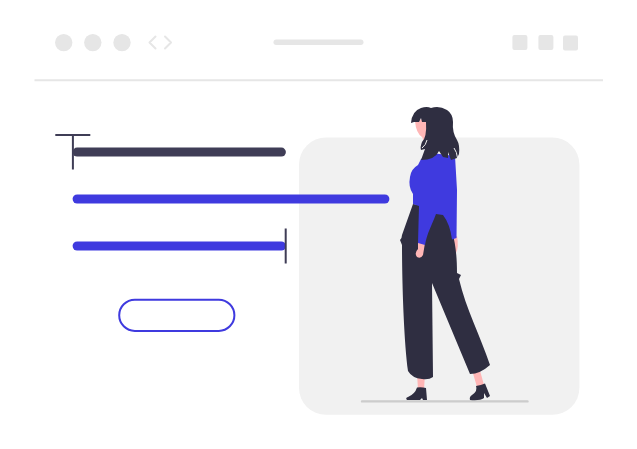
<!DOCTYPE html>
<html lang="en">
<head>
<meta charset="utf-8">
<title>Web page design illustration</title>
<style>
:root { --paper: #fff; --chrome: #e6e6e6; --panel: #f1f1f1; --ground: #ccc; --blue: #3f3adf; --ink: #3f3d56; --dark: #2f2e41; --skin: #ffb6b6; }
* { box-sizing: border-box; margin: 0; }
html, body { width: 637px; height: 449px; overflow: hidden; background: var(--paper); }
.scene { display: block; width: 637px; height: 449px; }
.chrome { fill: var(--chrome); }
.chrome-line { fill: none; stroke: var(--chrome); stroke-width: 2; }
.panel { fill: var(--panel); }
.heading { fill: var(--ink); }
.text-line { fill: var(--blue); }
.guide { fill: none; stroke: var(--ink); stroke-width: 2; }
.button { fill: none; stroke: var(--blue); stroke-width: 2; }
.ground { stroke: var(--ground); stroke-width: 2.4; stroke-linecap: round; }
.skin { fill: var(--skin); }
.dark { fill: var(--dark); }
.sweater { fill: var(--blue); }
</style>
</head>
<body>
<svg class="scene" viewBox="0 0 637 449" role="img" aria-label="A woman walks past a simple web page layout">
  <g id="browser-bar">
    <g class="chrome">
      <circle cx="63.7" cy="42.6" r="8.7"/>
      <circle cx="92.8" cy="42.6" r="8.7"/>
      <circle cx="122" cy="42.6" r="8.7"/>
      <rect x="273.5" y="39.5" width="90" height="5.4" rx="2.7"/>
      <rect x="512.4" y="35" width="15" height="15" rx="2"/>
      <rect x="538.4" y="35" width="15" height="15" rx="2"/>
      <rect x="563" y="35.5" width="15" height="15" rx="2"/>
    </g>
    <path class="chrome-line" stroke-linecap="round" stroke-linejoin="round" d="M155.500 36.500L149.500 42.500L155.500 48.500M165 36.500L171 42.500L165 48.500"/>
    <path class="chrome-line" d="M34.500 80.200H603"/>
  </g>
  <rect id="picture-panel" class="panel" x="299" y="137.500" width="280.400" height="277.300" rx="27"/>
  <g id="copy-block">
    <rect class="heading" x="72.600" y="147.600" width="213.300" height="9" rx="4.500"/>
    <rect class="text-line" x="72.600" y="194.500" width="316.800" height="9" rx="4.500"/>
    <rect class="text-line" x="72.600" y="241.500" width="213.300" height="9" rx="4.500"/>
    <path class="guide" d="M55.300 134.900H90.300M72.900 134.900V169.500M285.700 228.500V263.500"/>
    <rect class="button" x="119.200" y="299.700" width="115.200" height="31.200" rx="15.600"/>
  </g>
  <path class="ground" d="M362 401.400H527.500"/>
  <g id="walking-woman">
    <path id="far-hand" class="skin" d="M452 237L457 236Q459 247 456 253L452 249Z"/>
    <path id="ankles" class="skin" d="M417 373H425L424 390H418ZM472 370L479 367L484 385L477 387Z"/>
    <g id="boots" class="dark">
      <path d="M417 387.500Q422 387 426 388L427 400H423L422 398L420 400H407Q405 398 408 397Q415 394 417 387.500Z"/>
      <path d="M476 386Q481 385 485 383.500L490 396L487 398L484 393L484 398Q480 401 470 400Q469 397 472 395Q478 391 476 386Z"/>
    </g>
    <path id="trousers" class="dark" d="M413 204L402 235Q402 238 400 240L402 245C402 284 404 342 408 371Q412 378 422 379Q429 380 433 377L432 283L470 374Q480 374 490 365C480 335 466 309 459 279L461 275L457 273C457 246 453 228 443 209Z"/>
    <path id="face" class="skin" d="M415 121L427 118L432 140L425 143L422 137Q416 133 415 121Z"/>
    <path id="near-hand" class="skin" d="M418 242L425 243L423 255Q421 259 417 257Q414 253 418 249Z"/>
    <path id="sweater" class="sweater" d="M421 159L432 153L455 156L457 190L456.500 238L452 239.500Q450 224 443 215L436 214C432 225 427 233 425 245L418 243L419 206L413 204V194Q408 187 410 177Q411 169 418 165Z"/>
    <path id="hair" class="dark" d="M411 123Q412 111 421 108Q427 106 431 108Q439 105 447 110Q453 114 453 122Q452 132 457 140Q460 145 459 154L457 158L453 150L457 158L451 160L448 152V158L443 157L439 151Q435 160 421 160L425 149L421 150Q420 147 422 142Q427 137 426 122L422 122L421 118L419 122L414 122Z"/>
    <path id="hair-strands" fill="none" stroke="#f1f1f1" stroke-width="1" d="M422 148Q426 145 427 140M454 148Q457 152 457.500 158"/>
  </g>
</svg>
</body>
</html>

---+---

_Task description:_
Except for pictures, copy the records above exactly.

_Exercise output:_
<!DOCTYPE html>
<html lang="en">
<head>
<meta charset="utf-8">
<title>Web page design illustration</title>
<style>
:root { --paper: #fff; --chrome: #e6e6e6; --panel: #f1f1f1; --ground: #ccc; --blue: #3f3adf; --ink: #3f3d56; --dark: #2f2e41; --skin: #ffb6b6; }
* { box-sizing: border-box; margin: 0; }
html, body { width: 637px; height: 449px; overflow: hidden; background: var(--paper); }
.scene { display: block; width: 637px; height: 449px; }
.chrome { fill: var(--chrome); }
.chrome-line { fill: none; stroke: var(--chrome); stroke-width: 2; }
.panel { fill: var(--panel); }
.heading { fill: var(--ink); }
.text-line { fill: var(--blue); }
.guide { fill: none; stroke: var(--ink); stroke-width: 2; }
.button { fill: none; stroke: var(--blue); stroke-width: 2; }
.ground { stroke: var(--ground); stroke-width: 2.4; stroke-linecap: round; }
.skin { fill: var(--skin); }
.dark { fill: var(--dark); }
.sweater { fill: var(--blue); }
</style>
</head>
<body>
<svg class="scene" viewBox="0 0 637 449" role="img" aria-label="A woman walks past a simple web page layout">
  <g id="browser-bar">
    <g class="chrome">
      <circle cx="63.7" cy="42.6" r="8.7"/>
      <circle cx="92.8" cy="42.6" r="8.7"/>
      <circle cx="122" cy="42.6" r="8.7"/>
      <rect x="273.5" y="39.5" width="90" height="5.4" rx="2.7"/>
      <rect x="512.4" y="35" width="15" height="15" rx="2"/>
      <rect x="538.4" y="35" width="15" height="15" rx="2"/>
      <rect x="563" y="35.5" width="15" height="15" rx="2"/>
    </g>
    <path class="chrome-line" stroke-linecap="round" stroke-linejoin="round" d="M155.500 36.500L149.500 42.500L155.500 48.500M165 36.500L171 42.500L165 48.500"/>
    <path class="chrome-line" d="M34.500 80.200H603"/>
  </g>
  <rect id="picture-panel" class="panel" x="299" y="137.500" width="280.400" height="277.300" rx="27"/>
  <g id="copy-block">
    <rect class="heading" x="72.600" y="147.600" width="213.300" height="9" rx="4.500"/>
    <rect class="text-line" x="72.600" y="194.500" width="316.800" height="9" rx="4.500"/>
    <rect class="text-line" x="72.600" y="241.500" width="213.300" height="9" rx="4.500"/>
    <path class="guide" d="M55.300 134.900H90.300M72.900 134.900V169.500M285.700 228.500V263.500"/>
    <rect class="button" x="119.200" y="299.700" width="115.200" height="31.200" rx="15.600"/>
  </g>
  <path class="ground" d="M362 401.400H527.500"/>
  <g id="walking-woman">
    <path id="far-hand" class="skin" d="M452 237L457 236Q459 247 456 253L452 249Z"/>
    <path id="ankles" class="skin" d="M417 373H425L424 390H418ZM472 370L479 367L484 385L477 387Z"/>
    <g id="boots" class="dark">
      <path d="M417 387.500Q422 387 426 388L427 400H423L422 398L420 400H407Q405 398 408 397Q415 394 417 387.500Z"/>
      <path d="M476 386Q481 385 485 383.500L490 396L487 398L484 393L484 398Q480 401 470 400Q469 397 472 395Q478 391 476 386Z"/>
    </g>
    <path id="trousers" class="dark" d="M413 204L402 235Q402 238 400 240L402 245C402 284 404 342 408 371Q412 378 422 379Q429 380 433 377L432 283L470 374Q480 374 490 365C480 335 466 309 459 279L461 275L457 273C457 246 453 228 443 209Z"/>
    <path id="face" class="skin" d="M415 121L427 118L432 140L425 143L422 137Q416 133 415 121Z"/>
    <path id="near-hand" class="skin" d="M418 242L425 243L423 255Q421 259 417 257Q414 253 418 249Z"/>
    <path id="sweater" class="sweater" d="M421 159L432 153L455 156L457 190L456.500 238L452 239.500Q450 224 443 215L436 214C432 225 427 233 425 245L418 243L419 206L413 204V194Q408 187 410 177Q411 169 418 165Z"/>
    <path id="hair" class="dark" d="M411 123Q412 111 421 108Q427 106 431 108Q439 105 447 110Q453 114 453 122Q452 132 457 140Q460 145 459 154L457 158L453 150L457 158L451 160L448 152V158L443 157L439 151Q435 160 421 160L425 149L421 150Q420 147 422 142Q427 137 426 122L422 122L421 118L419 122L414 122Z"/>
    <path id="hair-strands" fill="none" stroke="#f1f1f1" stroke-width="1" d="M422 148Q426 145 427 140M454 148Q457 152 457.500 158"/>
  </g>
</svg>
</body>
</html>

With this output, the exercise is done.